▸ What is being asked
Filter this material down to the lines that hold "round", copying each one.
Start of Given records
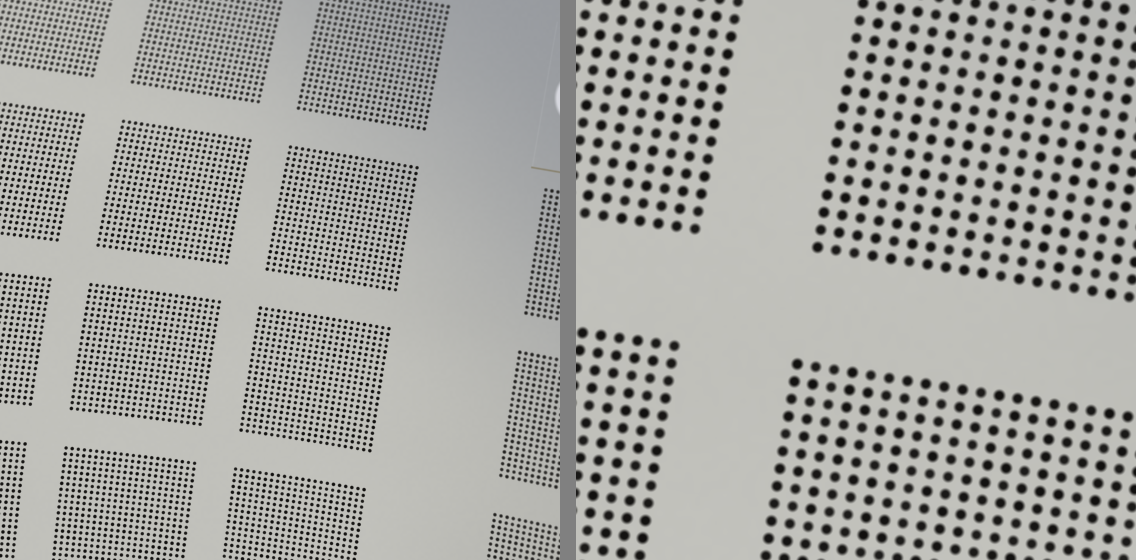
Left: the whole. Right: its middle third, enlarged.
This texture is drawn by a Shadertoy shader. Its source:

```glsl
// Pale sheet punched with square blocks of small round holes, seen at a tilt.

const float HOLES = 22.0;       // holes along each side of a block
const float PITCH = 0.0361;     // hole spacing, in block spacings
const float MARGIN = 0.0095;    // block corner to first hole centre
const float RADIUS = 0.0029;    // hole radius, in canvas units
const float LAST_START = 2.53;  // where the separate right-hand column begins
const vec2 BLOCK_SIZE = vec2(0.303, 0.290);

const vec3 SHEET = vec3(0.755, 0.755, 0.733);
const vec3 SHADE = vec3(0.600, 0.612, 0.630);
const vec3 HOLE = vec3(0.065, 0.060, 0.055);
const vec3 SEAM = vec3(0.520, 0.490, 0.400);
const vec3 LAMP = vec3(0.840, 0.845, 0.870);

float hash(vec2 p) {
    vec3 q = fract(vec3(p.xyx) * 0.1031);
    q += dot(q, q.yzx + 33.33);
    return fract((q.x + q.y) * q.z);
}

float noise(vec2 p) {
    vec2 i = floor(p), f = fract(p);
    f = f * f * (3.0 - 2.0 * f);
    return mix(mix(hash(i), hash(i + vec2(1, 0)), f.x),
               mix(hash(i + vec2(0, 1)), hash(i + vec2(1, 1)), f.x), f.y);
}

float segmentDistance(vec2 p, vec2 a, vec2 b) {
    vec2 d = b - a;
    return length(p - a - d * clamp(dot(p - a, d) / dot(d, d), 0.0, 1.0));
}

float softMask(float distance, float blur) {
    return 1.0 - smoothstep(-blur, blur, distance);
}

// Block coordinates to the canvas (y down), with perspective and lens bend.
vec2 sheetToCanvas(vec2 s) {
    float u = s.x, v = s.y;
    return vec2(0.160 - 0.0514 * v + 0.0069 * v * v
                + u * (0.3027 + 0.0023 * v - 0.0023 * v * v),
                0.5052 + 0.0378 * u + 0.0039 * u * u
                + v * (0.2917 - 0.0065 * u + 0.0023 * u * u));
}

// Inverse of the mapping, by repeated correction with a fixed slope.
vec2 canvasToSheet(vec2 p) {
    mat2 slope = inverse(mat2(0.303, 0.045, -0.051, 0.289));
    vec2 s = vec2(0.0);
    for (int i = 0; i < 7; i++) s += slope * (p - sheetToCanvas(s));
    return s;
}

// Coverage of the holes, with small differences in size and depth.
float holeMask(vec2 s, float blur) {
    bool lastColumn = s.x > LAST_START - 0.01;
    if (s.x > 1.9 && !lastColumn) return 0.0;
    if (lastColumn && s.y < -1.1) return 0.0;
    if (s.y < -2.1) return 0.0;
    if (lastColumn) s.x += 3.0 - LAST_START;
    vec2 block = floor(s + 0.01);
    vec2 local = s - block - MARGIN;
    vec2 index = clamp(round(local / PITCH), 0.0, HOLES - 1.0);
    float vary = hash(index + block * 31.0 + 200.0);
    float d = length((local - index * PITCH) * BLOCK_SIZE);
    return softMask(d - RADIUS * mix(0.95, 1.06, vary), blur) * mix(0.92, 1.0, vary);
}

// Sheet lit from the lower left, falling to a cool shade at the upper right.
vec3 sheetColor(vec2 p) {
    vec3 color = mix(SHEET, SHADE, smoothstep(0.0, 1.0, p.x - p.y));
    color *= 1.0 - 0.05 * smoothstep(0.55, 1.0, p.x) * p.y;
    return color + 0.010 * (noise(p * vec2(5.0, 9.0)) - 0.5)
                 + 0.006 * (noise(p * 180.0) - 0.5);
}

void mainImage(out vec4 fragColor, in vec2 fragCoord) {
    vec2 p = fragCoord / iResolution.xy;
    p.y = 1.0 - p.y;
    float pixel = 1.0 / min(iResolution.x, iResolution.y);
    vec3 color = sheetColor(p);

    // Holes, out of focus toward the top and the right
    float defocus = max(smoothstep(0.35, 0.0, p.y), 0.6 * smoothstep(0.75, 1.0, p.x));
    float blur = max(0.8 * pixel, mix(0.0014, 0.0026, defocus));
    float holes = holeMask(canvasToSheet(p), blur);
    color = mix(color, HOLE, holes * mix(1.0, 0.78, defocus));

    // Joint, faint upright crease and bright round fitting at the right edge
    float crease = segmentDistance(p, vec2(0.995, 0.04), vec2(0.951, 0.296));
    color += 0.025 * softMask(crease - 0.001, 0.002);
    float joint = segmentDistance(p, vec2(0.950, 0.299), vec2(1.02, 0.311));
    color = mix(color, SEAM, 0.85 * softMask(joint - 0.0015, max(pixel, 0.0018)));
    float fitting = length(p - vec2(1.042, 0.176)) - 0.050;
    color = mix(color, LAMP, softMask(fitting, max(pixel, 0.004)));

    fragColor = vec4(color, 1.0);
}
```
End of Given records
▸ Problem solution
// Pale sheet punched with square blocks of small round holes, seen at a tilt.
    vec2 index = clamp(round(local / PITCH), 0.0, HOLES - 1.0);
    // Joint, faint upright crease and bright round fitting at the right edge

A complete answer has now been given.